Everytown for Gun Safety reports that on average a school shooting occurs every week in America.
It is difficult to wrap one’s mind around such a statistic. A school should be a haven for children, a safe place for parents to have their kids while at work.
When students go to school, all are expected to return home safely.
Only these days, there seems to be no sanctuary from maniacs causing death and misery to innocent people, the most recent example being the tragedy that happened last week at Umpqua Community College in Oregon.
How ironic that since 9/11 no foreign terrorist attack has hit our shores, yet terror has become more prevalent in the form of Americans who plan and execute random shootings on school campuses.
Have lockdowns and bomb threats become part of the culture of going to school for students and teachers?

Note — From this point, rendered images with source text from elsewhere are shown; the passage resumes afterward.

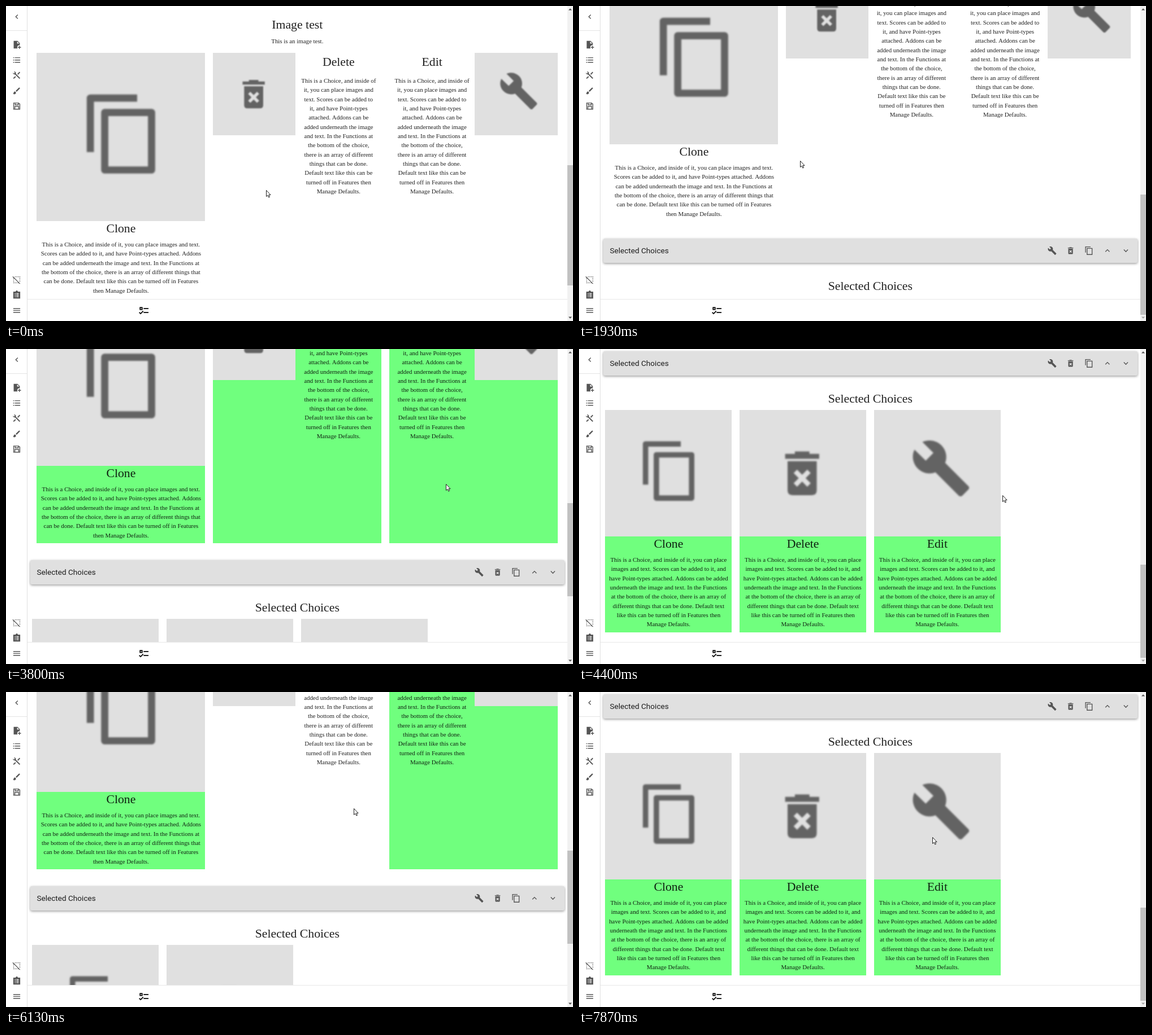
Write an HTML page with a canvas that moves like this. It is 1003x558 px and loops after 8670 ms.

```html
<!DOCTYPE html>
<html lang="en">
<head>
<meta charset="utf-8">
<title>Selected choices</title>
<style>
  html, body { margin: 0; width: 100%; height: 100%; overflow: hidden; background: #fff; }
  canvas { display: block; }
</style>
</head>
<body>
<canvas id="stage" width="1003" height="558"></canvas>
<script>
const ctx = document.getElementById('stage').getContext('2d');
const LOOP = 8670, NOTCH = 68, LOAD_TIME = 70;
const GREY = '#e0e0e0', GREEN = '#70ff7e', INK = 'rgba(0,0,0,.87)';
const SERIF = '"Liberation Serif", serif', BODY = 10.88, TITLE = 21.76, LEADING = 16.34;
const CENTER = 515.3;

const COPY = 'This is a Choice, and inside of it, you can place images and text. Scores can be added to it, ' +
  'and have Point-types attached. Addons can be added underneath the image and text. In the Functions at ' +
  'the bottom of the choice, there is an array of different things that can be done. Default text like ' +
  'this can be turned off in Features then Manage Defaults.';

// Icons on a 24-unit grid: a filled part, a stroked part and its line width
const rows = (ys, draw) => ys.map(draw).join('');
const shape = (fill, stroke, width = 2) => ({ fill: new Path2D(fill), stroke: new Path2D(stroke), width });
const icons = {
  back: shape('', 'M14.7 6.7 9.4 12l5.3 5.3'),
  up: shape('', 'M6.7 14.7 12 9.4l5.3 5.3'),
  down: shape('', 'M6.7 9.3l5.3 5.3 5.3-5.3'),
  menu: shape('', rows([7, 12, 17], y => `M3 ${y}h18`)),
  list: shape('', rows([6, 12, 18], y => `M2.7 ${y}h2.6M7 ${y}h14`)),
  add: shape('M4 2h10l6 6v5a6 6 0 0 0-6 9H4zM13 3.5V9h5.5z', 'M15 19h8M19 15v8'),
  tools: shape('M4.7 2.2a4 4 0 0 1 5 5 4 4 0 0 1-7.5-2.5l2.6 2.6 2.5-2.5z', 'M7 7 20 20M3.5 20 9 15M14.5 9.5 20 3.5', 2.8),
  brush: shape('M2 19c2 0 2-1 2-2a3 3 0 1 1 6 0c0 4-5 6-8 2z', 'M10.5 13.5l9-9', 3.5),
  save: shape('', 'M4 4h13l3 3v13H4zM8 4v5h8V4M7 20v-7h10v7'),
  selectOff: shape('', 'M1.6 3.6 20.4 22.4M19 4h2M3 20h2' +
    rows([7, 11, 15], p => `M${p} 4h2M${p} 20h2M3 ${p + 1}h2M19 ${p + 1}h2`), 1.8),
  clipboard: shape('M3 3h6a3 3 0 0 1 6 0h6v18H3z' + rows([7, 11, 15], y => `M7 ${y}h2v2h-2zM11 ${y}h6v2h-6z`), ''),
  checks: shape('', 'M4 6h4v4H4zM11 8h10M11 16h10M2.2 15.8 5 18.6l5.3-5.3'),
  Clone: shape('', 'M16 2H3v15M7 6h13v16H7z'),
  Delete: shape('M6 7h12v12q0 2-2 2H8q-2 0-2-2zM5 4h14v2H5zM9 3h6v1H9z' +
    'M8.5 11.9l1.4-1.4 2.1 2.1 2.1-2.1 1.4 1.4-2.1 2.1 2.1 2.1-1.4 1.4-2.1-2.1-2.1 2.1-1.4-1.4 2.1-2.1z', ''),
  Edit: shape('M22.7 19l-9.1-9.1c.9-2.3.4-5-1.5-6.9-2-2-5-2.4-7.4-1.3L9 6 6 9 1.6 4.7C.4 7.1.9 10.1 2.9 12.1' +
    'c1.9 1.9 4.6 2.4 6.9 1.5l9.1 9.1q.7.6 1.4 0l2.3-2.3q.7-.7.1-1.4z', '')
};

// Icon centre and scale inside a picture, as fractions of its width
const placement = { Clone: [.511, .483, .0214], Delete: [.494, .501, .0192], Edit: [.53, .461, .0202] };

// Wheel bursts: start, end, notches
const bursts = [[880, 1130, 1], [1220, 1450, 1], [3670, 4370, 6], [5420, 5930, -5],
  [6350, 6680, 5], [6700, 7016, -4], [7220, 7740, 4]];

// Pointer legs: start, end, destination
const legs = [[330, 470, 462, 325], [1270, 1730, 391, 274], [1930, 2270, 270, 266], [2500, 2930, 480, 236],
  [3100, 3480, 778, 239], [3800, 4380, 749, 259], [4560, 5000, 788, 298], [5500, 6100, 615, 206],
  [6400, 7000, 586, 200], [7270, 7870, 625, 257]];

function ease(t, start, end) {
  const u = Math.min(1, Math.max(0, (t - start) / (end - start)));
  return u * u * (3 - 2 * u);
}

const scrollAt = t =>
  Math.round(bursts.reduce((sum, [start, end, notches]) => sum + notches * NOTCH * ease(t, start, end), 0));

const pointerAt = t => legs.reduce(([x, y], [start, end, toX, toY]) => {
  const u = ease(t, start, end);
  return [x + (toX - x) * u, y + (toY - y) * u];
}, [460, 326]);

function selectionAt(t) {
  const names = [];
  if (t >= 2470) names.push('Clone');
  if (t >= 3070 && t < 6130 || t >= 7130) names.push('Delete');
  if (t >= 3470) names.push('Edit');
  return names;
}

function wrap(text, ems) {
  ctx.font = '100px ' + SERIF;
  const lines = [];
  for (const word of text.split(' ')) {
    const last = lines[lines.length - 1];
    const joined = last + ' ' + word;
    if (last && ctx.measureText(joined).width <= ems * 100) lines[lines.length - 1] = joined;
    else lines.push(word);
  }
  return lines;
}
const wide = wrap(COPY, 26.5), narrow = wrap(COPY, 12.18), medium = wrap(COPY, 19.6);

function rect(x, y, w, h, color) {
  const left = Math.round(x), top = Math.round(y);
  ctx.fillStyle = color;
  ctx.fillRect(left, top, Math.round(x + w) - left, Math.round(y + h) - top);
}

function label(text, x, y, size, font = SERIF, align = 'center') {
  ctx.font = size + 'px ' + font;
  ctx.textAlign = align;
  ctx.fillStyle = INK;
  ctx.fillText(text, x, Math.round(y));
}

function icon(name, cx, cy, scale = .68, color = '#555') {
  const { fill, stroke, width } = icons[name];
  ctx.save();
  ctx.translate(cx, cy);
  ctx.scale(scale, scale);
  ctx.translate(-12, -12);
  ctx.fillStyle = ctx.strokeStyle = color;
  ctx.lineWidth = width;
  ctx.fill(fill, 'evenodd');
  ctx.stroke(stroke);
  ctx.restore();
}

function picture(name, x, y, size) {
  rect(x, y, size, size, GREY);
  if (!name) return;
  const [cx, cy, scale] = placement[name];
  ctx.save();
  ctx.lineJoin = 'round';
  ctx.filter = `blur(${size * .006}px)`;
  icon(name, x + cx * size, y + cy * size, scale * size, '#636363');
  ctx.restore();
}

function caption(name, lines, x, titleY, bodyY) {
  label(name, x, titleY, TITLE);
  lines.forEach((line, i) => label(line, x, bodyY + i * LEADING, BODY));
}

function drawChoices(selected) {
  label('Image test', CENTER, 40, TITLE);
  label('This is an image test.', CENTER, 66, BODY);
  ['Clone', 'Delete', 'Edit'].forEach((name, i) => {
    if (selected.includes(name)) rect(54.4 + i * 311.8, 83, 298, 435, GREEN);
  });
  picture('Clone', 54.4, 83, 297.7);
  picture('Delete', 366, 83, 146);
  picture('Edit', 829.4, 83, 146.4);
  caption('Clone', wide, 203.4, 401, 426);
  caption('Delete', narrow, 588.3, 106, 136);
  caption('Edit', narrow, 753.6, 106, 136);
}

function drawHeading() {
  ctx.save();
  ctx.shadowColor = 'rgba(0,0,0,.4)';
  ctx.shadowBlur = 4;
  ctx.shadowOffsetY = 1.5;
  ctx.fillStyle = GREY;
  ctx.beginPath();
  ctx.roundRect(43, 548, 945, 43, 3);
  ctx.fill();
  ctx.restore();
  label('Selected Choices', 54.4, 574, 13.6, 'Roboto, sans-serif', 'left');
  ['Edit', 'Delete', 'Clone', 'up', 'down'].forEach((name, i) => icon(name, 837 + i * 32.6, 569.4));
}

function drawCards(selected, loaded) {
  label('Selected Choices', CENTER, 639, TITLE);
  selected.forEach((name, i) => {
    const x = 46.4 + i * 237.7;
    rect(x, 652, 224, 394, GREEN);
    picture(loaded[i], x, 652, 224);
    caption(name, medium, x + 112, 896, 921);
  });
}

function triangle(y, dir, color) {
  ctx.fillStyle = color;
  ctx.beginPath();
  ctx.moveTo(995, y - 1.5 * dir);
  ctx.lineTo(1001, y - 1.5 * dir);
  ctx.lineTo(998, y + 1.8 * dir);
  ctx.fill();
}

function drawChrome(scroll, hasCards) {
  rect(38, 520, 955, 38, '#fff');
  rect(38, 519, 955, 1, '#e8e8e8');
  icon('checks', 244.2, 539.3, .87, '#000');

  rect(0, 0, 38, 558, '#fff');
  rect(37, 0, 1, 558, '#e0e0e0');
  rect(0, 43, 37, 1, '#e4e4e4');
  icon('back', 19, 19);
  ['add', 'list', 'tools', 'brush', 'save'].forEach((name, i) => icon(name, 19, 68.5 + i * 27.2));
  ['selectOff', 'clipboard', 'menu'].forEach((name, i) => icon(name, 19, 485 + i * 27.2));

  const height = hasCards ? 1809 : 1401, track = 535, top = 707 + scroll;
  rect(993, 0, 10, 558, '#f1f1f1');
  rect(993, 12 + top / height * track, 10, 558 / height * track, '#c1c1c1');
  triangle(6, -1, '#505050');
  triangle(552, 1, top + 558 > height - 2 ? '#a3a3a3' : '#505050');
}

const arrow = new Path2D('M0 0V11L2.6 8.8 4.3 12.6 6 11.8 4.4 8.1H7.6Z');
function drawPointer([x, y]) {
  ctx.save();
  ctx.translate(Math.round(x) + .5, Math.round(y) + .5);
  ctx.fillStyle = '#fff';
  ctx.strokeStyle = '#222';
  ctx.fill(arrow);
  ctx.stroke(arrow);
  ctx.restore();
}

function draw(now) {
  const t = now % LOOP, scroll = scrollAt(t), selected = selectionAt(t);
  rect(0, 0, 1003, 558, '#fff');
  ctx.save();
  ctx.translate(0, -scroll);
  drawChoices(selected);
  drawHeading();
  drawCards(selected, selectionAt(t - LOAD_TIME));
  ctx.restore();
  drawChrome(scroll, selected.length > 0);
  drawPointer(pointerAt(t));
  requestAnimationFrame(draw);
}
requestAnimationFrame(draw);
</script>
</body>
</html>
```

When I took teacher credential classes at Cal State University, Northridge many years ago, there was never a discussion about what to do during a lockdown because Columbine was still more than a decade from happening.
As if teaching does not have enough challenges, now there is a sense of potential dread that at any given moment, completely unannounced and in the blink of an eye, a teacher and her students may face a deadly threat. Once that notion has been planted, it cannot be redacted from one’s psyche.
The common strategy on dealing with a shooter on campus is to have a lockdown, locking doors, turning off lights, and hiding under desks.
I have had to sweat it out over two real lockdowns that thankfully turned out to be harmless but were still emotionally trying for the two-hour duration as I huddled with 30-some students under tables on the floor with the lights out, some students sobbing.
The main rationale for this procedure is so that when the police arrive on the scene they won’t confuse who the shooter is. Frankly, if I heard shots in the classroom right next to mine, I have no idea how I might react. It seems to me that making a run for it in the opposite direction of the shooting would produce a higher survival rate than cowering on the floor and listening for the shooter to approach. A locked door would hardly deter a determined killer.
While the public and political pundits debate gun control, the local schools boards in our communities should work independently on how to better secure school facilities.
In Glendale, all elementary schools have secured entry doors that require a buzz-in.
Scott Anderle, Assistant Director of Student Support Services for GUSD, said that due to the recent bomb threat evacuation that took place at Hoover High, the district was able to put into use newly installed high definition cameras that aided in the investigation.
But even the most sophisticated equipment can’t detect an impending threat. That is where vigilance on the part of everyone is needed.
“We get our best info from students,” Anderle said.
The district will be examining modifications to its current lockdown procedures for an active shooter such as allowing the classroom teacher to make the decision whether to stay put or to relocate students to a secured location away from the incident “if it is safe to do so.”
No one wants schools to resemble penitentiaries, but in today’s America, prisons seem safer than schools. When is the last time you read about a mass shooting at a prison?